In the summer of 1951 when this picture was taken by VF-51 squadron mate John Moore, Neil Armstrong was not yet 21 and had just been promoted to Ensign. Air Group Five, of which VF-51 was a part, had just deployed on Essex and they were enjoying a day at the beach in Hawaii on their way to the Korean War.
Armstrong had completed four semesters of college at Purdue University, financed by the Navy under the Holloway Plan that obligated him to three years of service at that point before completing his degree. He was designated a Naval Aviator in August 1950, two weeks after his 20th birthday and two months after the start of the Korean War. Although still only a Midshipman, he had the good fortune to be assigned to VF-51 in November. The squadron was in the process of reforming with new personnel and equipment following a deployment on Valley Forge. Although jet transition units had been established to check out pilots, Neil's first flight in a jet was solo in a VF-51 F9F-2B Panther on 5 January 1951. (The Navy was more casual about training then and yet to realize that more rigor was necessary to avoid a horrendous loss of pilots and airplanes.)
Here, Midshipman Armstrong is flying F9F-2B number 116 as the wing man of Lt(jg) Ernie Russell in 107. John Moore took the picture.

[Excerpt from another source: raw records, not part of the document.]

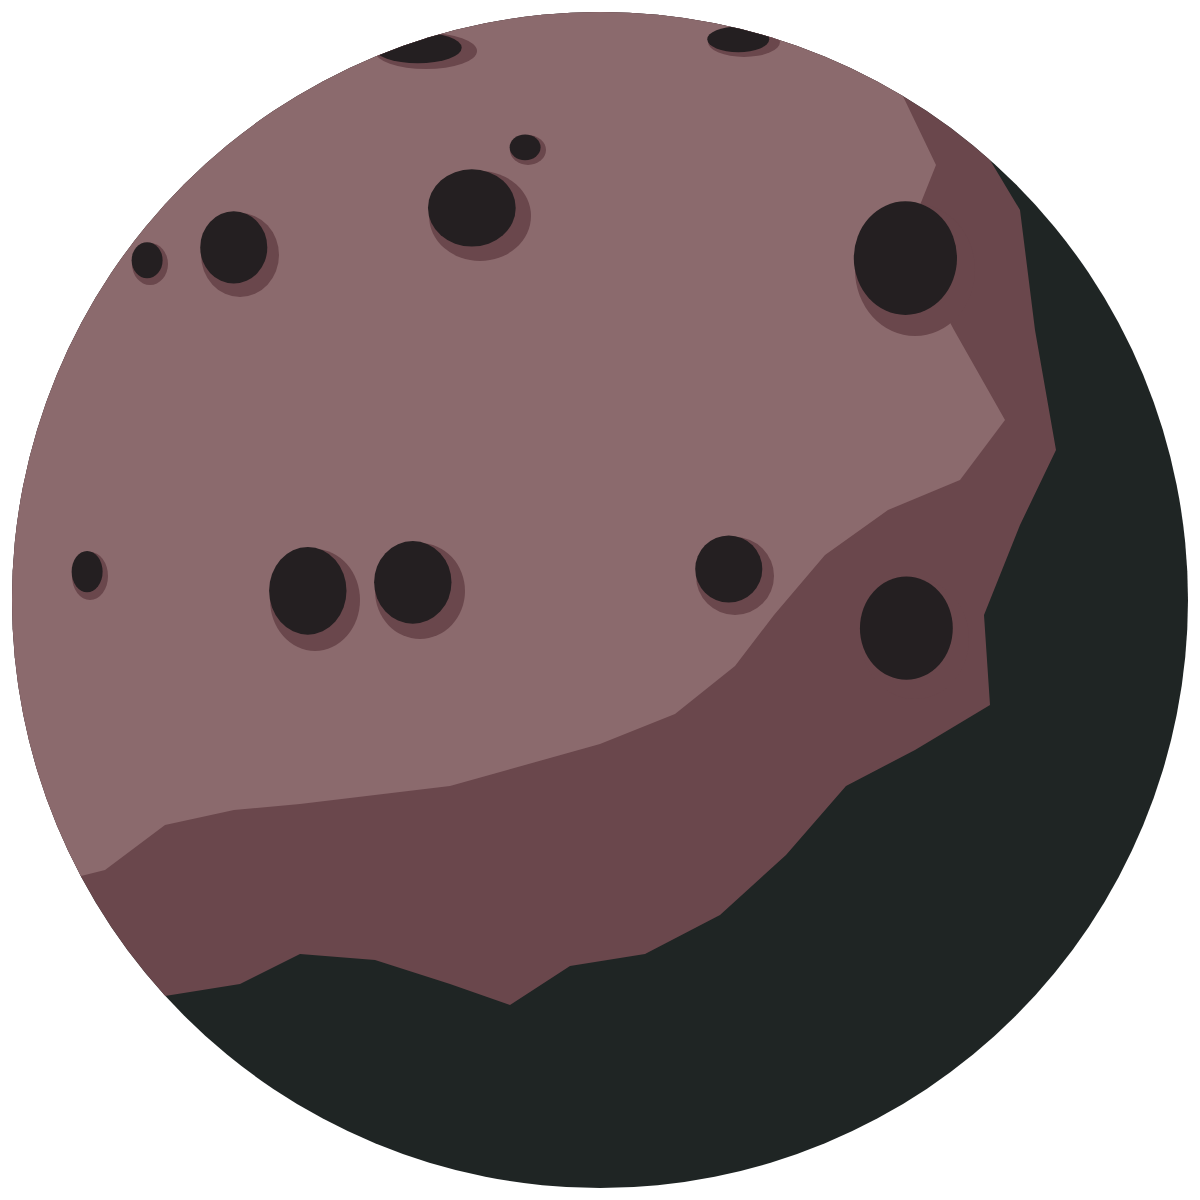
<!DOCTYPE html>
<html lang="en">
<head>
<meta charset="utf-8">
<title>Cratered Planet</title>
<style>
  :root {
    --backdrop: #ffffff;
    --night-side: #1f2524;
    --dusk-side: #6a474c;
    --day-side: #8b6a6d;
    --crater-rim: #6a474c;
    --crater-pit: #241f21;
  }
  html, body {
    margin: 0;
    padding: 0;
    width: 1200px;
    height: 1200px;
    overflow: hidden;
    background: var(--backdrop);
  }
  .planet-canvas {
    display: block;
    width: 1200px;
    height: 1200px;
  }
  .night-side { fill: var(--night-side); }
  .dusk-side { fill: var(--dusk-side); }
  .day-side { fill: var(--day-side); }
  .crater-rim { fill: var(--crater-rim); }
  .crater-pit { fill: var(--crater-pit); }
</style>
</head>
<body>
<svg class="planet-canvas" viewBox="0 0 400 400" role="img" aria-label="Cratered planet with a dark shadowed side">
  <defs>
    <clipPath id="planet-disc">
      <circle cx="200" cy="200" r="196"/>
    </clipPath>
    <g id="crater">
      <circle class="crater-rim" cx="0" cy="0" r="10"/>
      <circle class="crater-pit" cx="-1.6" cy="-1.8" r="8.6"/>
    </g>
  </defs>

  <g clip-path="url(#planet-disc)">
    <rect class="night-side" x="0" y="0" width="400" height="400"/>

    <path class="dusk-side" d="M0 0 H330 L322 40 L340 70 L345 110 L352 150 L340 175 L328 205 L330 235 L305 250 L282 262 L262 285 L240 305 L215 318 L190 322 L170 335 L150 328 L125 320 L100 318 L80 328 L55 332 L35 322 L10 330 L0 330 Z"/>

    <path class="day-side" d="M0 0 H240 L270 12 L300 30 L312 55 L302 80 L318 110 L335 140 L320 160 L296 170 L275 185 L258 205 L245 222 L225 238 L200 248 L175 255 L150 262 L125 265 L100 268 L78 270 L55 275 L35 290 L15 295 L0 290 Z"/>

    <use href="#crater" transform="translate(160 72) scale(1.7 1.5)"/>
    <use href="#crater" transform="translate(80 85) scale(1.3 1.4)"/>
    <use href="#crater" transform="translate(50 88) scale(0.6 0.7)"/>
    <use href="#crater" transform="translate(176 50) scale(0.6 0.5)"/>
    <use href="#crater" transform="translate(142 17) scale(1.7 0.6)"/>
    <use href="#crater" transform="translate(248 14) scale(1.2 0.5)"/>
    <use href="#crater" transform="translate(105 200) scale(1.5 1.7)"/>
    <use href="#crater" transform="translate(140 197) scale(1.5 1.6)"/>
    <use href="#crater" transform="translate(245 192) scale(1.3 1.3)"/>
    <use href="#crater" transform="translate(30 192) scale(0.6 0.8)"/>
    <use href="#crater" transform="translate(305 90) scale(2 2.2)"/>
    <use href="#crater" transform="translate(305 213) scale(1.8 2)"/>
  </g>
</svg>
</body>
</html>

Air Group Five deployed aboard Essex on 26 June 1951. The picture of young Armstrong at the beach was taken during final workups in July in Hawaii. On 29 August, little more than a year after becoming a Naval Aviator, he flew his first combat mission. Less than a week later, a cable strung between two hills as a crude antiaircraft booby trap cut off six feet of one of his wings. He managed to herd the badly damaged jet out over the water where he could eject without much risk of capture. He went on to fly a total of 78 combat missions.
Armstrong left the active Navy in the fall of 1952—although he continued to fly in the Naval Reserve through late 1960—and returned to Purdue. He graduated with a bachelor's degree in Aeronautical Engineering and joined NACA. It was a most satisfactory beginning to a storied career.
Thanks to the staff at the Emil Buehler Library at the National Naval Aviation Museum for the pictures. Many of the facts included above were taken from First Man: The Life of Neil A. Armstrong by James R. Hansen.
By Tommy H. Thomason
Sunday, August 5, 2012
The two new all-weather fighters were the McDonnell F3H Demon that is next in the formation with a Douglas F4D Skyray below it. These are finally about to get to the fleet, having been in development since first flights in 1951. Both were delayed by the J40 engine fiasco (as was the A3D, but it had an earlier start) that required an engine substitution. The A3D and the F4D were subsequently powered by the P&W J57 while the F3H had to make do with the Allison J71.
The last three are all powered by the Wright J65 engine. From top to bottom, they are the North American FJ-4 Fury, Grumman F11F-1 Tiger, and Douglas A4D-1 Skyhawk. None of these three (or the F4D for that matter) were selected for development after a formal competition. The FJ-4 and the F11F (as the F9F-8 and then F9F-9) were initiated with budget designated for product improvement of a production airplane, the FJ-3 and F9F-6 respectively. The A4D rose from the ashes of the A2D program and was the beneficiary of its budget. (Before McNamara, the services had a lot more flexibility in airplane development.)
Most of the six were not as successful as hoped. The FJ-4 and the F11F were what the fighter class-desk officer at the time believed to be most appropriate for a day fighter: light, small, simple (inexpensive), maneuverable. The FJ-4 didn't even have an afterburner although Grumman had the foresight to add one to its F11F. As a result, the F8U, which was won a true competition against a specification that emphasized speed, almost literally blew them away. The FJ-4 fighter was relegated to the Marine Corps; the Navy subsequently bought some FJ-4Bs as an attack aircraft to give Ed Heinemann something to think about during early A4D development and production when it felt that Douglas wasn't being responsive to its concerns.
The F4D never got an armament capability that made it an effective all-weather aircraft. Although it deployed several times, it was really not suited for defending the carrier if the skies were cloudy. The Marine Corps operated it longer and didn't mind its shortcomings. The F3H wound up armed with the Sparrow missile, so it had a true all-weather capability. It also begat the McDponnell F4H Phantom and that alone justified its existence.
As for the big A3D and the little A4D, they both enjoyed long and honored careers, the A3D in part because it was big and the A4D, because it was little...